The link between tough detective stories and Western novels is too strong to be a coincidence. And as Spenser always says, coincidences don’t get us very far, so let’s discount them.
Think of Elmore Leonard. One of the best crime writers ever also wrote some of the finest Western novels, several of which have been turned into great Western movies. The Tall T, 3:10 to Yuma, Hombre, Valdez is Coming, and Last Stand at Saber River are excellent stories and fine films.
On Leonard’s website, Christopher Walton tries to answer the question Why are his books so attractive to Hollywood filmmakers?
And I mentioned Spenser in the first para. I’m reading Robert B Parker’s novels about that first-nameless Boston private eye, Spenser, with an s like the English poet. You get drawn into them. There are forty odd and they read like a roman fleuve. Spenser is a tough, literate, sensitive, witty and violent investigator and after twenty or so stories have been read you get to know Susan Silverman, Pearl the Wonder Dog, Hawk, Vinnie Morris and the others so well that they are practically family.
Parker, of course, wrote four outstanding Western novels, starring the wise-cracking pardners Virgil Cole and Everett Hitch. Appaloosa (2008), from the book of the same name, made an excellent Western movie and we must only hope that Ed Harris & Co will see fit to make Resolution, Brimstone and Blue-Eyed Devil.
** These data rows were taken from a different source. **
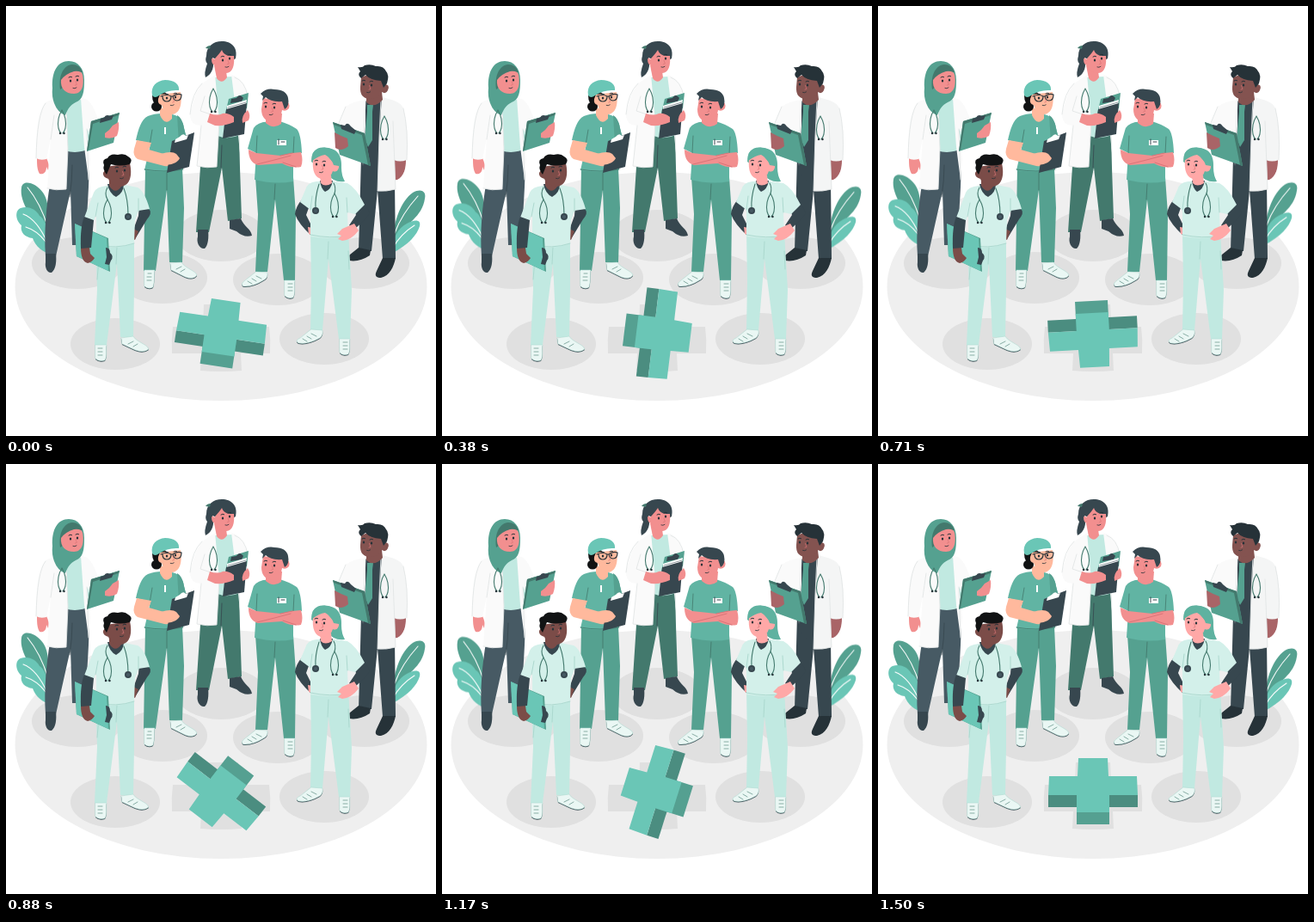
Write an HTML page with a canvas that moves like this. It is 500 px wide and 500 px high and loops after 1540 ms.

```html
<!DOCTYPE html>
<html lang="en">
<head>
<meta charset="utf-8">
<title>Medical team</title>
<style>
html, body { margin: 0; width: 100%; height: 100%; overflow: hidden; background: #fff; }
canvas { display: block; width: 500px; height: 500px; }
</style>
</head>
<body>
<canvas id="stage"></canvas>
<script>
const LOOP = 1540, STEPS = 37;
const canvas = document.getElementById('stage');
const ratio = window.devicePixelRatio || 1;
canvas.width = canvas.height = 500 * ratio;
const main = canvas.getContext('2d');
let ctx = main;

const C = {
  mint: '#6ac6b6', teal: '#55a190', scrub: '#61b4a3', deep: '#43796d', pale: '#c1e9e1', light: '#d3f0ea', fold: '#a9d6cc',
  black: '#111314', ink: '#263238', slate: '#37474f', grey: '#475a64', coat: '#fafafa', edge: '#e3e6e6',
  pink: '#f28f8f', blush: '#d97478', peach: '#ffb99d', rose: '#ffa8a7', brown: '#845350', palm: '#a96467', dark: '#7b4c48'
};

function fill(color, d) {
  ctx.fillStyle = color;
  ctx.fill(new Path2D(d));
}
function line(color, width, d) {
  ctx.strokeStyle = color;
  ctx.lineWidth = width;
  ctx.stroke(new Path2D(d));
}
function oval(color, x, y, rx, ry = rx, turn = 0) {
  ctx.fillStyle = color;
  ctx.beginPath();
  ctx.ellipse(x, y, rx, ry, turn, 0, 7);
  ctx.fill();
}
function layer(draw) {
  const sheet = document.createElement('canvas');
  sheet.width = sheet.height = 500 * ratio;
  ctx = sheet.getContext('2d');
  ctx.scale(ratio, ratio);
  ctx.lineCap = ctx.lineJoin = 'round';
  draw();
  ctx = main;
  return sheet;
}

// x, y: left eye; gap and drop lead to the right eye.
function face(x, y, gap, drop) {
  for (const [ex, ey] of [[x, y], [x + gap, y + drop]]) {
    oval(C.ink, ex, ey, 1.2, 1.5);
    line(C.ink, 1, `M${ex - 2} ${ey - 4}q2-1.6 3.6-.4`);
  }
  const mx = x + gap * 0.62, my = y + drop / 2;
  line(C.blush, 0.7, `M${mx + 1} ${my + 1}l1.4 4l-2 .6`);
  line(C.ink, 0.8, `M${mx - 2} ${my + 9}q2 1 4-.6`);
}
// Loop of the headset: narrow at the neck, open at the ear tips.
function stethoscope(x, y) {
  line(C.deep, 1.1, `M${x} ${y - 12}Q${x - 6} ${y - 2} ${x - 4} ${y + 9}q1 4 3 6M${x} ${y - 12}Q${x + 6} ${y - 2} ${x + 4} ${y + 9}q-1 4-3 6`);
  oval(C.ink, x - 2, y + 15, 1.2);
  oval(C.ink, x + 2.5, y + 15, 1.2);
}
function shoe(d, laces) {
  ctx.save();
  ctx.translate(0, 1);
  fill(C.slate, d);
  ctx.restore();
  fill('#eaf7f4', d);
  line(C.fold, 0.5, d);
  line(C.deep, 0.6, laces);
}

function floor() {
  oval('#efefef', 250, 326, 239.5, 133);
  const spots = [[83, 299, 53], [182, 316, 52], [250, 267, 52], [316, 318, 52], [417, 299, 52], [127, 393, 52], [370, 387, 52]];
  for (const [x, y, r] of spots) oval('#e0e0e0', x, y, r, 30);
  fill('#e0e0e0', 'M230 347H270L271 373H306Q308 388 307 404H273L274 424Q250 426 226 424L227 404H193Q192 388 194 373H229Z');
}

function plants() {
  fill(C.teal, 'M50 268C32 252 15 228 18 211C20 201 35 206 43 217C51 228 49 246 50 268Z');
  fill(C.mint, 'M52 288C43 287 34 279 31 270C22 269 16 263 18 255C10 248 11 237 17 235C27 232 35 237 39 244C47 249 50 263 52 288Z');
  line('#fff', 1.1, 'M25 211Q40 229 49 258M20 242Q36 248 48 275M23 257Q36 261 46 274');
  fill(C.teal, 'M450 272C451 250 459 227 473 217C484 211 489 217 487 224C484 245 466 253 450 272Z');
  fill(C.mint, 'M448 288C449 270 456 258 466 253C475 248 483 248 481 256C478 266 469 277 448 288Z');
  line('#fff', 1.1, 'M479 221Q460 242 452 264M475 255Q459 265 450 281');
}

function doctorInHijab() {
  fill(C.grey, 'M70 165L95 162C98 185 96 215 94 245L93 278H77L75 215L58 291H46C44 262 47 232 51 208Z');
  line(C.slate, 0.8, 'M77 185Q77 203 74 222');
  fill(C.slate, 'M46 288H58C59 297 58 306 53 310C48 311 45 304 46 298Z');
  fill(C.pale, 'M65 113L91 108L99 165Q83 173 69 168Z');
  fill(C.pink, 'M36 175L47 177C50 183 50 186 49 191L47 187C47 195 42 196 39 195C36 190 36 184 36 175Z');
  fill(C.coat, 'M58 109L70 118L72 165L70 213Q58 215 48 212L52 154L47 178Q40 180 35 177C35 149 37 126 44 115Q48 108 58 109Z');
  fill(C.coat, 'M87 107C94 107 98 111 103 121L109 136L122 141L118 154L101 153L94 143L98 178L96 202L91 164Z');
  line(C.edge, 0.9, 'M52 155L56 127M70 120L72 166L70 213Q58 215 48 212M35 177Q36 125 46 113M96 202L94 143');
  fill(C.teal, 'M99 134L132 124L125 159L94 169Z');
  fill(C.deep, 'M99 134L132 124L131 127L101 137L96 167L94 169Z');
  fill(C.slate, 'M110 131L114 130Q116 125 121 128L125 127L123 132L109 136Z');
  fill(C.pink, 'M115 148Q121 144 124 139L131 135Q132 143 129 151Q123 155 115 153Z');
  fill(C.teal, 'M54 95C53 76 60 64 73 64C84 64 91 73 91 86C91 99 90 109 81 112C75 115 72 119 69 127Q60 124 56 113Q53 105 54 95Z');
  fill(C.deep, 'M63 97C61 80 67 69 77 68Q86 68 89 77L84 77C73 77 67 83 66 95Z');
  fill(C.pink, 'M64 86Q69 79 79 76Q88 75 89 80C91 91 89 102 79 102C69 102 63 96 64 86Z');
  face(75, 87, 8, -1);
  stethoscope(65, 133);
}

function doctorWithBook() {
  fill(C.deep, 'M246 147H271L272 188L274 247L258 250L251 188L236 263H221L226 187Z');
  line(C.slate, 0.8, 'M251 162L250 188');
  fill(C.slate, 'M223 260H235C236 269 235 279 231 282C225 283 221 275 223 268Z');
  fill(C.slate, 'M260 249L273 247C276 256 285 259 286 267Q277 270 268 262L260 259Z');
  fill(C.pale, 'M243 83L264 82L272 150Q258 156 246 151Z');
  fill(C.coat, 'M243 80Q237 84 231 88C222 94 217 112 214 126C214 135 219 139 227 139L222 186Q234 189 245 187L248 134Z');
  fill(C.coat, 'M262 80C272 82 278 91 281 107L281 118L269 140L273 181L271 150Z');
  line(C.edge, 0.9, 'M231 105L226 122L238 126M227 139L222 186Q234 189 245 187L248 134M214 126Q216 101 228 90M266 83Q278 87 281 105');
  fill(C.pink, 'M242 69H255L257 83Q251 92 245 84Z');
  fill(C.slate, 'M233 58C233 47 241 41 251 41C262 41 270 48 267 61L258 67L240 60C243 70 240 79 232 83Q230 78 234 67Q231 64 233 58Z');
  fill(C.deep, 'M232 49Q234 46 238 46L237 50Z');
  fill(C.pink, 'M242 62C247 57 249 54 251 51C253 58 260 58 265 58C266 68 264 78 256 78C249 78 244 74 243 69Q239 68 239 62Q240 59 242 62Z');
  face(252, 63, 8, -2);
  stethoscope(241, 108);
  fill(C.teal, 'M259 108L282 101L280 119L255 125Z');
  fill(C.slate, 'M262 108L268 107Q271 102 274 105L276 107L274 111L261 113Z');
  fill('#fff', 'M257 116L280 109L279 116L257 123Z');
  fill(C.slate, 'M256 120L280 113L277 149L252 154Z');
  line('#879197', 0.9, 'M258 118L279 112');
  fill(C.pink, 'M237 125Q246 128 252 125Q258 124 265 129L265 135Q254 140 243 139L234 135Z');
  fill(C.pink, 'M281 121Q285 127 282 133L275 136Q273 128 281 121Z');
}

function doctorInTie() {
  fill(C.slate, 'M413 175H433L452 203L453 294H438L432 214L425 285H410Z');
  fill(C.ink, 'M410 281L424 284L423 290Q411 298 399 296Q396 292 400 289Z');
  fill(C.ink, 'M438 293H453C451 303 446 314 436 316Q427 316 431 308Z');
  fill(C.palm, 'M451 178L465 179C465 188 463 198 455 202Q450 203 448 197Z');
  fill(C.slate, 'M415 111L439 108L434 215L413 190Z');
  fill(C.teal, 'M420 115L427 115L426 123L426 156L421 164L417 154L420 123Z');
  fill(C.coat, 'M418 109Q403 111 395 117L385 141L391 154L407 151L413 158L415 186L418 140Z');
  fill('#f4f5f5', 'M437 106C449 109 459 111 462 119C467 138 468 160 466 179Q458 182 451 179L451 157L453 213Q442 216 432 215L434 151Z');
  line(C.edge, 0.9, 'M418 111L416 151M436 108L434 151L432 215Q442 216 453 213L450 134M462 119Q468 143 466 179M395 117L387 136');
  fill(C.teal, 'M380 135L417 148L424 186L388 173Z');
  fill(C.deep, 'M380 135L417 148L424 186L421 185L414 150L381 138Z');
  fill(C.slate, 'M389 138L394 139Q397 134 401 140L407 145L405 149L390 143Z');
  fill(C.palm, 'M382 147Q389 151 397 154L398 163Q390 170 383 165Z');
  fill(C.brown, 'M419 100H437L438 109Q428 120 419 112Z');
  fill(C.brown, 'M413 83Q425 77 440 86L440 91Q447 91 444 98Q442 103 437 100Q434 108 424 108Q411 108 412 94Z');
  fill(C.ink, 'M413 84Q408 80 412 76L409 71Q415 72 417 69Q424 67 430 70Q439 69 442 76Q446 80 443 90L439 95L436 87Q423 86 418 80Z');
  face(416, 91, 9, 1);
  stethoscope(440, 140);
}

function nurseWithGlasses() {
  fill(C.teal, 'M162 188H205L207 235L205 298H190L187 214L174 308H160Z');
  line(C.deep, 0.9, 'M187 194L187 214');
  shoe('M161 307H173C172 314 173 321 171 327Q166 330 161 326Z', 'M165 311L169 311M164 315L169 315M164 319L169 319');
  shoe('M191 299L204 298C208 305 221 308 222 313Q218 319 208 315L192 307Z', 'M198 306L204 303M203 309L208 306');
  fill(C.scrub, 'M165 128Q177 123 193 126Q205 128 207 142L210 154L206 165L206 190Q184 195 161 191L168 160L151 156C154 143 157 132 165 128Z');
  fill(C.teal, 'M199 127Q205 130 207 142L210 154L206 165L206 190L198 192L201 160Z');
  line(C.deep, 0.8, 'M170 144L167 162M161 190Q184 194 206 190');
  fill(C.peach, 'M152 156L169 159L166 167L187 173L198 169Q205 177 200 183Q192 187 184 186L153 178Q147 174 149 166Z');
  fill('#fff', 'M184 141h2v8h-2z');
  fill(C.peach, 'M179 118L193 123L193 131Q185 140 179 127Z');
  oval(C.black, 175, 117, 6, 5.5);
  fill(C.black, 'M170 104Q182 96 187 102L180 115Q170 117 170 104Z');
  fill(C.peach, 'M179 103L203 100C205 113 203 125 193 126Q183 125 181 115Q176 114 177 108Z');
  face(187, 107, 10, -1);
  fill(C.mint, 'M170 104C168 93 175 87 185 86C196 86 202 91 201 98Q188 97 178 104Q173 108 170 104Z');
  line(C.ink, 1.2, 'M180 105Q187 102 192 105Q192 111 187 111Q182 111 182 105M194 105Q199 101 204 103Q204 110 199 110Q195 110 194 105M192 105h2');
  fill(C.slate, 'M193 157L219 147L213 187L187 194Z');
  fill('#fff', 'M197 155L202 152Q206 147 209 151L212 150L210 155L196 159Z');
  fill(C.peach, 'M180 172Q193 168 198 172L202 177Q198 185 182 185Z');
}

function nurseCrossedArms() {
  fill(C.teal, 'M290 199H334L337 242L336 319H323L313 225L304 309H290L293 242Z');
  line(C.deep, 0.9, 'M313 207L312 225');
  shoe('M291 309L304 310Q305 315 301 318Q287 327 276 326Q272 323 278 319Z', 'M291 314L297 317M286 317L291 320M281 320L286 323');
  shoe('M324 319H336C335 326 337 333 334 339Q328 341 324 337Z', 'M328 323L333 323M328 327L333 327M328 331L333 331');
  fill(C.scrub, 'M299 135Q288 138 287 145L281 166L291 171L289 202Q313 208 334 204L334 173L344 171Q343 148 338 143Q329 137 318 134Z');
  line(C.deep, 0.8, 'M292 151L291 171M335 152L334 172');
  fill(C.pink, 'M282 167L291 171L319 174L333 171L343 170Q346 180 343 187Q332 189 321 183L293 185Q282 182 282 167Z');
  line(C.blush, 1, 'M292 184Q313 179 331 174M319 174L333 171M322 182L337 187');
  fill('#fff', 'M315 156h11v6h-11z');
  line(C.slate, 1, 'M317 155v6M320 158h4');
  fill(C.pink, 'M302 125H321L320 137Q311 144 302 136Z');
  fill(C.pink, 'M299 107L324 111Q331 111 329 119Q326 123 321 121Q319 134 309 135Q297 133 297 120Z');
  fill(C.slate, 'M298 110L299 105L296 102Q303 95 312 97Q326 97 328 107Q330 116 324 120L321 111Q308 112 302 106Z');
  face(302, 117, 10, 1);
}

function frontMan() {
  fill(C.pale, 'M104 268H149L149 330L148 385H133L129 299L117 394H103L106 329Z');
  line(C.fold, 0.9, 'M129 280L128 300M108 295L106 318');
  shoe('M104 394H117C116 401 118 407 115 412Q108 414 104 410Z', 'M107 398L112 398M107 402L112 402M107 406L112 406');
  shoe('M134 386L148 384C152 391 164 393 166 399Q160 404 150 400L135 393Z', 'M142 393L148 390M148 396L153 393');
  fill(C.slate, 'M155 230L167 237Q170 241 164 248L150 271L147 263L154 244Z');
  fill(C.dark, 'M148 259L154 262L150 272L147 271Z');
  fill(C.light, 'M117 209Q105 210 102 217L91 246L102 250L105 241L105 279Q128 284 149 276L150 249L154 238L167 236Q161 215 153 211L138 208Z');
  line(C.fold, 0.9, 'M107 229L104 245M154 224L154 239M105 278Q128 283 149 276');
  fill(C.teal, 'M80 253L119 270L121 309L82 291Z');
  fill(C.mint, 'M80 253L117 270L119 308L82 291Z');
  fill(C.slate, 'M116 281Q121 281 121 287Q126 291 122 296L120 301L115 300L117 292Z');
  fill(C.dark, 'M87 281L97 281L98 288L103 293Q100 298 95 299Q87 297 87 281Z');
  fill(C.slate, 'M91 245L102 249L99 281L87 282Q86 257 91 245Z');
  fill(C.slate, 'M118 207L137 207Q137 217 128 222Q120 218 118 207Z');
  fill(C.dark, 'M120 201H135L134 210Q127 220 120 209Z');
  fill(C.dark, 'M116 187L144 183C147 196 145 209 133 210Q121 209 119 201Q112 199 113 194Q115 190 117 192Z');
  fill(C.black, 'M117 196Q112 190 114 185Q111 178 118 177Q121 171 130 173Q138 171 142 175Q148 178 144 184Q132 187 122 184Z');
  face(129, 192, 9, -1);
  stethoscope(118, 237);
  line(C.deep, 1.1, 'M118 225Q114 218 118 211M137 212Q142 225 142 243');
  oval(C.slate, 142, 245, 4);
  oval(C.grey, 142, 245, 2);
}

function frontWoman() {
  fill(C.pale, 'M354 263H398L402 330L400 387H387L375 294L368 377H354L355 321Z');
  line(C.fold, 0.9, 'M375 274L374 294M398 285L399 306');
  shoe('M355 376L368 377Q369 383 365 386Q351 394 340 392Q335 389 342 386Z', 'M355 381L361 384M350 384L355 387M345 387L350 390');
  shoe('M388 387H400C399 394 401 400 398 405Q391 407 388 403Z', 'M392 391L397 391M392 395L397 395M392 399L397 399');
  fill('#5fb2a0', 'M355 181C355 169 362 163 372 165C385 165 391 174 390 188Q390 197 394 204Q381 206 375 196Z');
  fill(C.slate, 'M344 225L353 232L349 243L357 259L354 266Q340 253 336 242Q337 233 344 225Z');
  fill(C.slate, 'M403 232L415 227Q421 235 423 241Q413 254 404 260L399 255L407 243Z');
  fill(C.rose, 'M351 257L357 258L356 266L352 265Z');
  fill(C.light, 'M361 204Q350 205 348 214L342 228L354 237L354 268Q377 272 398 267L397 240L406 242L417 231Q407 211 397 206L381 204Z');
  line(C.fold, 0.9, 'M356 221L354 237M396 223L397 240M354 266Q377 271 398 267');
  fill(C.slate, 'M365 203H380Q378 214 371 216Q366 212 365 203Z');
  fill(C.rose, 'M365 197H378L379 206Q371 211 366 206Z');
  fill(C.rose, 'M357 177L371 171L381 183Q388 182 387 188Q385 194 380 192Q377 202 367 201Q355 199 357 177Z');
  fill('#5fb2a0', 'M356 180Q354 169 363 166Q376 161 386 172Q390 181 387 186L381 185Q379 177 371 173Q364 174 356 180Z');
  face(361, 184, 9, 1);
  stethoscope(382, 230);
  line(C.deep, 1.1, 'M382 218Q384 211 381 206M364 207Q359 223 360 236');
  oval(C.slate, 360, 238, 4);
  oval(C.grey, 360, 238, 2);
  fill(C.rose, 'M405 253L410 261Q402 272 391 273L386 271L390 267L385 265L391 259Z');
}

function people() {
  doctorWithBook();
  doctorInHijab();
  doctorInTie();
  nurseWithGlasses();
  nurseCrossedArms();
  frontMan();
  frontWoman();
}

// Upright cross around its own centre.
function cross() {
  fill('#4b8d80', 'M-52 4H52V18H-52Z');
  fill('#55a091', 'M-19 4H19V38H-19Z');
  fill(C.mint, 'M-17 -39H17L18 -18H51L52 4H19V24H-19V4H-52L-51 -18H-18Z');
}

const turns = [[0, 8.5], [5, 57], [13, 137], [17, 177], [24, 248], [32, 327], [36, 360]];
function angleAt(step) {
  const i = Math.max(1, turns.findIndex(([s]) => s >= step));
  const [s0, a0] = turns[i - 1], [s1, a1] = turns[i];
  return (a0 + (a1 - a0) * (step - s0) / (s1 - s0)) * Math.PI / 180;
}

const ground = layer(floor), leaves = layer(plants), team = layer(people);

function render(now) {
  const step = Math.floor((now % LOOP + 3) / LOOP * STEPS) % STEPS;
  const lift = 9.5 * (1 - Math.cos(step / STEPS * 2 * Math.PI)) / 2;
  main.setTransform(ratio, 0, 0, ratio, 0, 0);
  main.fillStyle = '#fff';
  main.fillRect(0, 0, 500, 500);
  main.drawImage(ground, 0, 0, 500, 500);
  main.drawImage(leaves, 0, -lift, 500, 500);
  main.drawImage(team, 0, 0, 500, 500);
  main.translate(250, 381);
  main.rotate(angleAt(step));
  cross();
}

let start;
function tick(now) {
  start ??= now;
  render(now - start);
  requestAnimationFrame(tick);
}
render(0);
requestAnimationFrame(tick);
</script>
</body>
</html>
```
Tragically, Robert Parker died suddenly in January this year and we shall not be reading more of Virgil and Everett, or indeed Spenser - at least from his hand.
http://us.penguingroup.com/static/pages/aboutus/pressrelease/robert_b_parker.html will tell you more about his life and work.
I recently read Potshot, in which Spenser rounds up some fellow-thugs from previous encounters and rides down to Arizona to rid a small town of a gang of biker trash that have been terrorising it. Ring any bells? Of course it does. Is it a coincidence that with himself Spenser’s magnificent tough guys number seven? Coincidences are possible but they don’t get us very far, so let’s discount them. And as a clincher that Parker knew exactly what he was doing, one of the band tells the Preacher (who could have been played by Eli Wallach), “We deal in lead, friend.”
So if you want crossover, read Potshot. The tough private eye novel meets the famous Western. Read any of them, in fact. You won’t regret it.
Certainly Parker would have agreed with Elmore Leonard’s rules of writing: “My most important rule,” he says, “is: If it sounds like writing, I rewrite it.”